The owners of a fast-growing franchise did not have enough life insurance on themselves to protect their estates and preserve the growing value of their respective business interests in case either one of these key owners passed away.
The business had been structured as a series of separate LLCs, with some entities holding the real estate and the others holding the operating franchises in each market territory. In all, there were 14 LLCs. Together, these LLCs, as an enterprise, would be worth more than any one individual LLC. Yet, in absence of a funded buy-sell agreement between the partners, the LLCs would have to be valued one at a time for far less than the “enterprise value” of all of them combined.
As it stood, if the minority partner died first, his estate would have a difficult time selling a minority interest in these LLCs if the majority owner decided not to buy all or any of them. The majority partner maintained a controlling interest; so a minority interest in several small LLCs would not attract much buyer interest.

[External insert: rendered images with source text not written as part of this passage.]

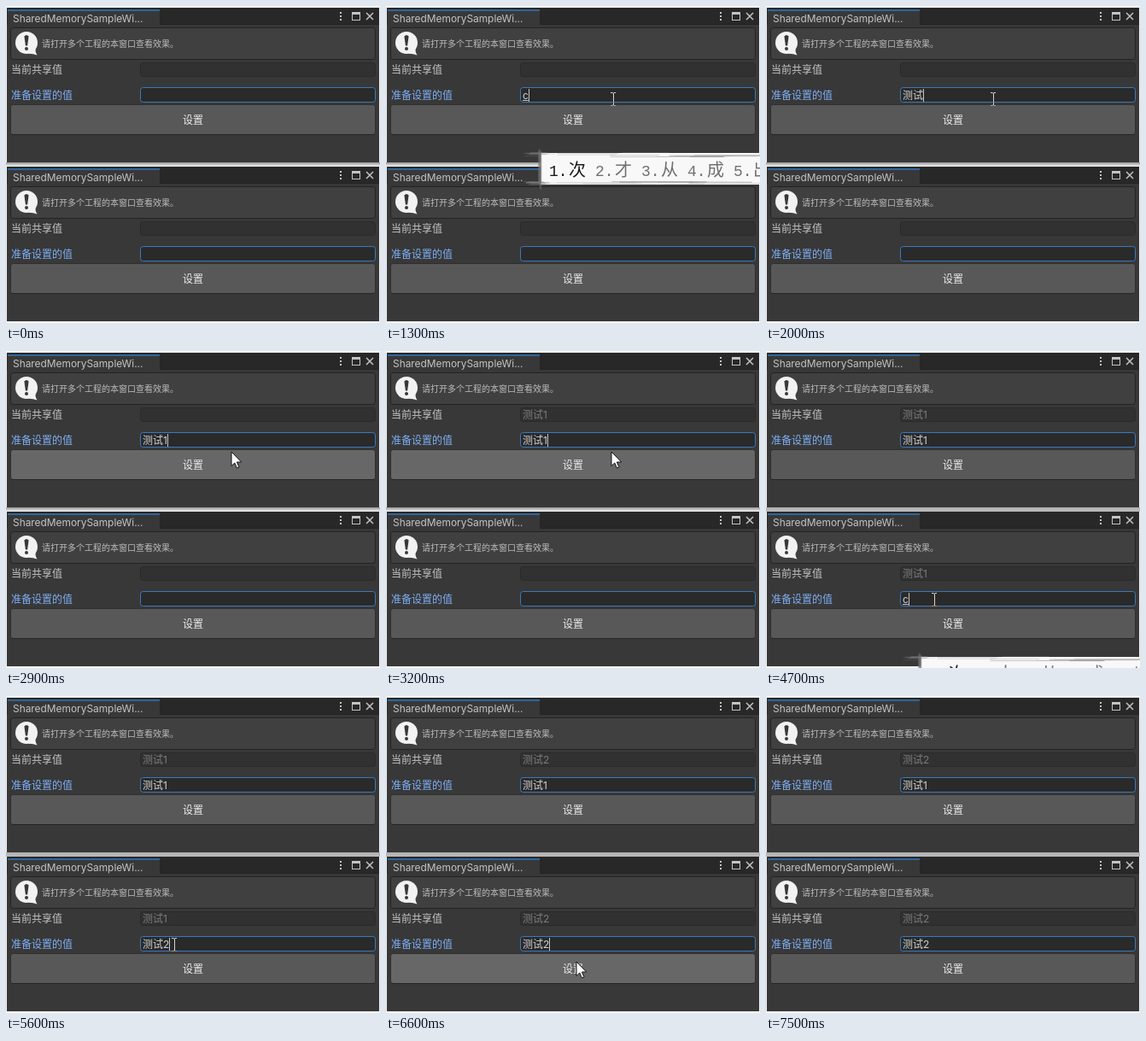
Write an HTML page that moves like this. It is 438 px wide and 371 px high and loops after 7.6 s.

```html
<!DOCTYPE html>
<html lang="zh-CN">
<head>
<meta charset="utf-8">
<title>Shared memory sample</title>
<style>
html, body { margin: 0; width: 100%; height: 100%; overflow: hidden; background: #383838; }
svg { display: block; width: 438px; height: 371px; }
text { font: 12px Inter, "Noto Sans CJK SC", "Noto Sans CJK", sans-serif; fill: #c4c4c4; white-space: pre; }
.title { font-size: 11.9px; }
.help { font-size: 10px; fill: #bdbdbd; }
.num { font: 18px "Liberation Mono", monospace; }
.han { font: 300 20px "Noto Sans CJK SC", "Noto Sans CJK", sans-serif; }
#beam { mix-blend-mode: difference; }
</style>
</head>
<body>
<svg id="stage" viewBox="0 0 438 371" xmlns="http://www.w3.org/2000/svg"></svg>
<script>
const LOOP = 7600, STEP = 100, ROW = 186;
const NS = "http://www.w3.org/2000/svg";
const stage = document.getElementById("stage");

function add(parent, tag, attrs, content) {
  const el = document.createElementNS(NS, tag);
  for (const k in attrs) el.setAttribute(k, attrs[k]);
  if (content) el.textContent = content;
  parent.appendChild(el);
  return el;
}
const rect = (p, x, y, width, height, fill, more) =>
  add(p, "rect", { x, y, width, height, fill, ...more });
const path = (p, d, more) => add(p, "path", { d, ...more });
const label = (p, x, y, str, more) => add(p, "text", { x, y, ...more }, str);
const show = (el, on) => el.setAttribute("visibility", on ? "visible" : "hidden");

// Rounded box with a crisp one pixel outline
const box = (p, x, y, w, h, fill, stroke) =>
  rect(p, x + .5, y + .5, w - 1, h - 1, fill, { stroke, rx: 3 });

function makeWindow(y) {
  const g = add(stage, "g", { transform: `translate(0 ${y})` });
  rect(g, 1, 2, 436, 181, "#383838");
  rect(g, 1, 2, 436, 20, "#282828");
  rect(g, 2, 4, 178, 18, "#383838");
  rect(g, 2, 4, 178, 2, "#2f659b");
  rect(g, 180, 21, 257, 1, "#232323");
  label(g, 8, 19, "SharedMemorySampleWi...", { class: "title" });

  for (const dy of [7, 11, 15]) rect(g, 391, dy, 2, 2, "#c4c4c4");
  rect(g, 405.5, 8.5, 9, 8, "none", { stroke: "#c4c4c4" });
  rect(g, 405, 7, 10, 3, "#c4c4c4");
  path(g, "M422 8l8 8m0-8l-8 8", { stroke: "#c4c4c4", "stroke-width": 1.5 });

  box(g, 5, 25, 428, 38, "#404040", "#232323");
  add(g, "circle", { cx: 24, cy: 43, r: 13, fill: "#f2f2f2" });
  path(g, "M26 55.8Q31 55.5 36.5 57.5Q33.5 53 35 49z", { fill: "#f2f2f2" });
  path(g, "M21.4 35.5Q24 32.5 26.6 35.5L25.1 46.5H22.9z", { fill: "#383838" });
  add(g, "circle", { cx: 24, cy: 50, r: 2, fill: "#383838" });
  label(g, 42, 48, "请打开多个工程的本窗口查看效果。", { class: "help" });

  label(g, 6, 79, "当前共享值");
  box(g, 157, 66, 276, 17, "#313131", "#2a2a2a");
  const shared = label(g, 160, 79, "", { style: "fill:#7c7c7c" });

  label(g, 6, 109, "准备设置的值", { style: "fill:#7fb0f8" });
  box(g, 157, 95, 276, 18, "#2a2a2a", "#3a79bb");
  const input = label(g, 160, 109, "", { style: "fill:#d2d2d2" });
  const under = rect(g, 160, 110, 0, 1, "#c4c4c4");
  const caret = rect(g, 160, 97, 1, 15, "#c4c4c4");

  const button = box(g, 5, 115, 428, 36, "#585858", "#303030");
  rect(g, 7, 150, 424, 1, "#242424");
  label(g, 219, 138, "设置", { "text-anchor": "middle", style: "fill:#eee" });
  return { y, shared, input, under, caret, button };
}

// Backdrop between and around the windows
const fade = add(add(stage, "defs", {}), "linearGradient", { id: "gap", x2: 0, y2: 1 });
const shades = [0, 1].map(offset => add(fade, "stop", { offset }));
rect(stage, 0, 0, 438, 371, "#f2f2f2");
rect(stage, 0, 183, 438, 5, "url(#gap)");
const wins = [makeWindow(0), makeWindow(ROW)];

let seed = 11;
const rnd = () => (seed = seed * 16807 % 2147483647) / 2147483647;

// Input method panel with brushed edges
const ime = add(stage, "g", {});
rect(ime, 181, 172, 257, 37, "#f8f8f8");
function brush(y, spread) {
  for (let i = 0; i < 18; i++) {
    const tail = i < 8;
    const x = tail ? 161 + rnd() * 10 : 180 + rnd() * 190;
    const w = tail ? 12 + rnd() * 20 : 30 + rnd() * 110;
    rect(ime, x, y + rnd() * spread, w, .5 + rnd() * .7, "#888",
      { opacity: .2 + rnd() * .4 });
  }
}
brush(171, 5);
brush(205, 4);
for (let i = 0; i < 8; i++)
  rect(ime, 178 + rnd() * 4, 166 + rnd() * 7, 1, 36 + rnd() * 7, "#777", { opacity: .35 + rnd() * .4 });
const choices = add(ime, "g", {});

const CANDIDATES = {
  "c": "次 才 从 成 出",
  "ce": "册 测 侧 策 厕",
  "ce's": "测试 测算 测 册",
  "ce'sh": "测试 侧身 测 册"
};
let listed = "";
function listChoices(key) {
  if (key === listed) return;
  listed = key;
  choices.textContent = "";
  let x = 191;
  CANDIDATES[key].split(" ").forEach((word, i) => {
    const style = `fill:${i ? "#707070" : "#181818"}`;
    label(choices, x, 198.5, i + 1 + ".", { class: "num", style });
    label(choices, x + 23, 198.5, word, { class: "han", style });
    x += 34 + 20 * word.length;
  });
}

const arrow = path(stage, "M0 0V16.5L3.8 13L6.4 19L9 17.9L6.4 12H11.7z",
  { fill: "#fff", stroke: "#111", "stroke-width": 1, "stroke-linejoin": "round" });
const beam = path(stage, "M-3 -7.5H-1M1 -7.5H3M-3 7.5H-1M1 7.5H3M-1 -7.5L.5 -6.5L1 -7.5M.5 -7V7M-1 7.5L.5 6.5L1 7.5",
  { id: "beam", fill: "none", stroke: "#fff" });

// Pointer: time, x, y
const ROUTE = [
  [100, 374, 6], [200, 325, 55], [300, 285, 90], [400, 266, 109],
  [2600, 266, 109], [2900, 264, 118], [3200, 264, 118],
  [3400, 247, 165], [3600, 213, 255], [3800, 197, 291],
  [6000, 197, 291], [6300, 223, 311], [6900, 223, 311],
  [7100, 262, 257], [7400, 429, 42]
];
function pointer(t) {
  if (t < 100 || t >= 7500) return null;
  const n = ROUTE.findIndex(p => p[0] >= t);
  if (n === 0) return ROUTE[0].slice(1);
  const [a, ax, ay] = ROUTE[n - 1], [b, bx, by] = ROUTE[n];
  const k = (t - a) / (b - a);
  return [ax + (bx - ax) * k, ay + (by - ay) * k];
}

// Last value whose start time has passed
const at = (t, list) => list.reduce((v, [start, next]) => t >= start ? next : v, "");
const TYPED = [
  [[1300, "c"], [1500, "ce"], [1700, "ce's"], [1800, "ce'sh"], [2000, "测试"], [2200, "测试1"]],
  [[4700, "c"], [4900, "ce"], [5100, "ce's"], [5200, "ce'sh"], [5400, "测试"], [5600, "测试2"]]
];
const SHARED = [
  [[3200, "测试1"], [6600, "测试2"]],
  [[3300, "测试1"], [6500, "测试2"]]
];
const between = (t, a, b) => t >= a && t < b;
const CARET = [[600, 3900], [4100, 7500]];
const pressed = t => between(t, 3100, 3200) || between(t, 6400, 6500);

function setText(el, str) {
  if (el.textContent !== str) el.textContent = str;
}

function draw(ms) {
  const t = Math.floor(ms % LOOP / STEP) * STEP;
  const pos = pointer(t);
  let overField = false, composing = null;

  wins.forEach((w, i) => {
    const str = at(t, TYPED[i]);
    const active = str in CANDIDATES;
    setText(w.input, str);
    setText(w.shared, at(t, SHARED[i]));
    const width = str ? w.input.getComputedTextLength() : 0;
    w.under.setAttribute("width", active ? width : 0);
    w.caret.setAttribute("x", Math.round(160 + width));
    show(w.caret, between(t, ...CARET[i]));
    if (active) composing = { str, y: w.y };

    const inside = (x, y0, y1) => pos && pos[0] >= x && pos[0] < 433 &&
      pos[1] >= w.y + y0 && pos[1] < w.y + y1;
    if (inside(157, 95, 113)) overField = true;
    const hover = inside(5, 115, 151);
    w.button.setAttribute("fill", !hover ? "#585858" : pressed(t) ? "#46607c" : "#676767");
  });

  show(ime, composing);
  if (composing) {
    listChoices(composing.str);
    ime.setAttribute("transform", `translate(0 ${composing.y})`);
  }

  show(arrow, pos && !overField);
  show(beam, pos && overField);
  if (pos) {
    const move = `translate(${Math.round(pos[0])} ${Math.round(pos[1])})`;
    arrow.setAttribute("transform", move);
    beam.setAttribute("transform", move);
  }

  // The shadow in the gap follows the focused window
  const k = Math.min(1, Math.max(0, (t - 3800) / 300));
  [[150, 176], [245, 188]].forEach(([a, b], i) => {
    const v = Math.round(a + (b - a) * k);
    shades[i].setAttribute("stop-color", `rgb(${v},${v},${v})`);
  });
}

const start = performance.now();
function tick() {
  draw(performance.now() - start);
  requestAnimationFrame(tick);
}
draw(0);
requestAnimationFrame(tick);
</script>
</body>
</html>
```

If the majority partner died first, the surviving minority partner would simply not have the funds to buy out the interests of the majority partner’s estate, leaving the majority partner’s family exposed to the business risk of losing the major founder’s expertise and leadership. Furthermore, the minority partner had the option, under the LLC Operating Agreements, to cherry pick his purchases among the most profitable LLCs, leaving the majority partner’s estate with far less than the going concern value of the enterprise as a whole.
SEVERAL PROBLEMS SOLVED:
1. Complexity and Cost
With the assistance of our advanced planning team, it was suggested that the owners enter into a Master Buy Sell Agreement applicable to each of the real estate and operating franchise LLCs, which would supersede the provisions of each LLC’s Operating Agreement. Rather than having to purchase 28 separate life insurance policies to cover the values of both partners in the 14 LLCs, only ONE policy each would be required.
2. Establishing the Going Concern Value of the Enterprise
The partners were advised to set up a Buy Sell agreement under which the enterprise value of all the LLCs, current and future, would be determined once a year. Utilizing Blue Sea Advisor’s affordable yet accurate business valuation data base software, a formerly very expensive and complex task was made practical. The value of the total enterprises had to be established before the right amount of life insurance could be secured on each of the partner’s lives.
3. Preserving the Going Concern Value of the Enterprise
The intention of the majority partner was to sell out over the next 5 years. But that could conflict with maximizing the Going Concern Value of the enterprise if the economy were in a recession during this time period. To provide maximum flexibility, the current value of the enterprise would be covered by two 10 year term policies on the partners from one of several top-rated insurance carriers. The future estimated value of the enterprise over the next 5 years could be covered by New York Life’s Yearly Convertible Term policies, one of the most competitive short-term policies on the market.
If growth slowed or reversed, the partners could simply reduce or drop the Yearly Convertible Term policy, while hanging on to the 10-year level term policies to cover the original valuation. But if growth continued at its current blazing clip, the partners would have full coverage of the enterprise value for the entire term of their ownership horizon and would enjoy guaranteed insurability for converting the term or any portion of it for permanent life insurance coverage. The combination of the 10-year term and yearly convertible term policies turned out to be the most cost-efficient strategy for covering the going concern and future anticipated value of the business, as the owners would be neither over-insured nor underinsured.
4. Finding the Best Value in the Marketplace
The insurance professionals at Summit shopped the market for the best combination of premium expense, convertibility, and financial strength ratings, preparing a side-by-side comparison of the top 10 strongest and most competitive term insurance carriers in the country for both partners.
It turned out that one of the partners should go with one carrier and the other partner should go with a different carrier for the best overall premium rates. Both carriers met our strict financial strength thresholds. Premium budgets were prepared based on conservative, mid-point, and optimistic growth projections.
By combining New York Life’s competitive Yearly Convertible Term policies (for the future growth value of the enterprise) with the two most competitive 10 year level term carriers (for the existing value of the Enterprise), the business owners received an ideally-priced combination of policies to achieve their aims, keeping the total cost of insuring the current and future expected values of their enterprise to under .0075 of projected EBITDA over the next 5 years–a small cost in relation to the protection each owner would receive.